Fracking Insider Readers: We are pleased to bring you Volume 42 of our State Regulatory Roundup, including updates in Maryland, Texas, and Wyoming. As we explained in earlier volumes, we designed the Roundup to provide quick overviews on state regulatory activity. If you have any questions on any of these summaries, please do not hesitate to ask.
Maryland – The Department of Energy has authorized Dominion Resources to export liquefied natural gas (LNG) from the company’s Cove Point facility to countries that do not have free-trade agreements with the U.S. (See our previous coverage here.) The May 7 authorization was the last regulatory approval the company needed to build a liquefaction facility and shipping terminal near Lusby, in Calvert County on the west bank of the Chesapeake Bay, to export LNG globally. The site of the project is a 1970s LNG import terminal, which will be converted to an export facility in a $3.8 billion project expected to be completed in 2017. A license to export LNG from the site to countries that have free-trade agreements with the U.S. was approved in October 2011, but the new authorization approves export to countries with which we have no free-trade agreements, such as China, India, and Japan. On May 7, several environmental groups filed suit in the U.S. Court of Appeals for the District of Columbia Circuit against the Federal Energy Regulatory Commission (FERC) alleging its approval of the project in September 2014 circumvented the National Environmental Policy Act by neglecting to consider that the project would cause additional hydraulic fracturing in the Marcellus Shale region.
Texas – Gov. Greg Abbott (R) has signed House Bill 40, which prohibits local governments’ use of zoning powers to ban energy development. The bill, which is effective immediately, specifies that the Texas Railroad Commission has sole authority to regulate oil and gas development, while local communities retain the right to impose “commercially reasonable” regulations on surface elements such as lights, noise, and traffic. The bill also shields existing local ordinances against lawsuits, provided that those ordinances do not interfere with drilling and production. The bill was offered in response to the Denton hydraulic fracturing ban (see our previous coverage here and here), and consideration by other Texas cities of more stringent oil and gas drilling regulations.
Wyoming – An environmental group has filed a challenge with the EPA’s Environmental Appeals Board (EAB) over the issuance of five National Pollutant Discharge Elimination System (NPDES) permits to discharge production water on the Wind River reservation. The challenge by Public Employees for Environmental Responsibility (PEER) alleges that, because drillers are not required to disclose the chemicals they use in hydraulic fracturing operations, the agency is unable to fully evaluate the effects on wildlife and livestock of discharging wastewater.
Under NPDES, the onshore oil and gas industry is subject to a “zero discharge” limitation, effectively requiring the industry to capture 100% of their wastewater for disposal in underground injection control (UIC) wells, for reuse in drilling, or, in some circumstances, for treatment in waste treatment facilities.
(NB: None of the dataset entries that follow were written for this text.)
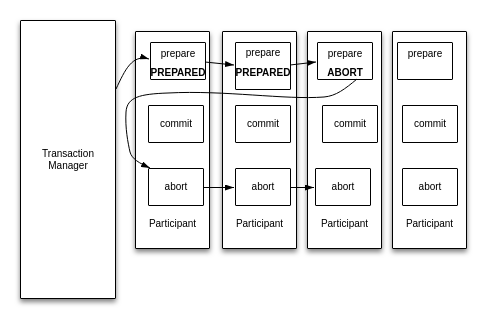
<!DOCTYPE html>
<html lang="en">
<head>
<meta charset="utf-8">
<title>Transaction abort flow</title>
<style>
:root { --paper: #fff; --ink: #000; --shadow: rgba(0,0,0,.5); }
* { box-sizing: border-box; }
html, body { margin: 0; overflow: hidden; }
.diagram {
  position: relative; width: 487px; height: 319px; overflow: hidden;
  background: var(--paper); color: var(--ink);
  font: 10px/12px "Liberation Sans", Arial, sans-serif; text-align: center;
}
.manager, .participant, .step { position: absolute; border: 1px solid var(--ink); border-radius: 1px; background: var(--paper); }
.manager, .participant { box-shadow: 0 3px 5px var(--shadow); }
.manager {
  left: 20px; top: 20px; width: 96px; height: 279px;
  display: flex; align-items: center; justify-content: center;
}
.participant { top: 31px; width: 75px; height: 218px; }
.p1 { left: 135px; } .p2 { left: 222px; } .p3 { left: 307px; } .p4 { left: 392px; }
.name { position: absolute; left: 0; right: 0; top: 186px; }
.step {
  left: 12px; width: 56px; height: 38px;
  display: flex; flex-direction: column; align-items: center; justify-content: center; white-space: nowrap;
}
.prepare { top: 10px; justify-content: flex-start; padding-top: 5px; gap: 7px; }
.commit { top: 73px; }
.abort { top: 136px; }
.p1 .prepare { left: 14px; }
.p2 .prepare { height: 48px; padding-top: 4px; gap: 8px; }
.p3 .prepare { left: 9px; }
.p3 .commit { left: 14px; }
.p3 .abort { left: 7px; }
.p4 .prepare { left: 4px; }
.p4 .commit, .p4 .abort { left: 9px; }
.flow { position: absolute; left: 0; top: 0; }
.flow path { fill: none; stroke: var(--ink); stroke-width: 1; }
.flow .head { fill: var(--ink); stroke: none; }
</style>
</head>
<body>
<main class="diagram">
  <section class="manager">Transaction<br>Manager</section>

  <section class="participant p1">
    <div class="step prepare"><span>prepare</span><b>PREPARED</b></div>
    <div class="step commit">commit</div>
    <div class="step abort">abort</div>
    <div class="name">Participant</div>
  </section>
  <section class="participant p2">
    <div class="step prepare"><span>prepare</span><b>PREPARED</b></div>
    <div class="step commit">commit</div>
    <div class="step abort">abort</div>
    <div class="name">Participant</div>
  </section>
  <section class="participant p3">
    <div class="step prepare"><span>prepare</span><b>ABORT</b></div>
    <div class="step commit">commit</div>
    <div class="step abort">abort</div>
    <div class="name">Participant</div>
  </section>
  <section class="participant p4">
    <div class="step prepare"><span>prepare</span></div>
    <div class="step commit">commit</div>
    <div class="step abort">abort</div>
    <div class="name">Participant</div>
  </section>

  <svg class="flow" width="487" height="319" viewBox="0 0 487 319" aria-hidden="true">
    <defs>
      <marker id="arrow" viewBox="0 0 9 6" refX="9" refY="3" markerWidth="9" markerHeight="6" markerUnits="userSpaceOnUse" orient="auto">
        <polygon class="head" points="0,0 9,3 0,6"/>
      </marker>
    </defs>
    <g marker-end="url(#arrow)">
      <path d="M116 89C125 70 132 54 149 59"/>
      <path d="M205 62L234 65"/>
      <path d="M290 65L316 62"/>
      <path d="M357 79C345 89 336 96 324 97C285 100 225 90 168 93C140 94 127 97 126 112C125 128 128 143 130 152C132 159 139 163 150 168"/>
      <path d="M203 187.5H234"/>
      <path d="M290 187.5H314"/>
    </g>
  </svg>
</main>
</body>
</html>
In order to encourage more beneficial reuse of oil and gas production water in the arid West, EPA exempts from the “zero discharge” ban wastewater discharges west of the 98th Meridian that are used for agriculture, livestock, or propagation. Such discharges must still meet numerical limits for oil and grease, and be found by permitting authorities to be “of good enough quality” for their proposed beneficial reuses.
EPA is still considering a PEER petition urging that the NPDES provision allowing produced water from oil and gas operations to be discharged in certain western regions of the U.S. be narrowed. The National Resources Defense Council (NRDC) has also filed an EAB petition regarding Wind River, arguing that EPA could not have found that produced water containing well treatment chemicals is “of good enough quality” for livestock and wildlife without knowing what chemical constituents were used. It is unclear what ecological risks would be presented by the presence of proprietary chemical mixtures that likely amount to 0.01 – 0.0001% of the total discharge. Indeed, it is likely that permit authorities know more about the precise chemical make of hydraulic fracturing fluid than they know about residential discharges or discharges from other industries. And, even if some risk could even be identified for such a small percentage of discharge, it would need to be weighed against the potential harm from depriving drought-prone areas from an important water source.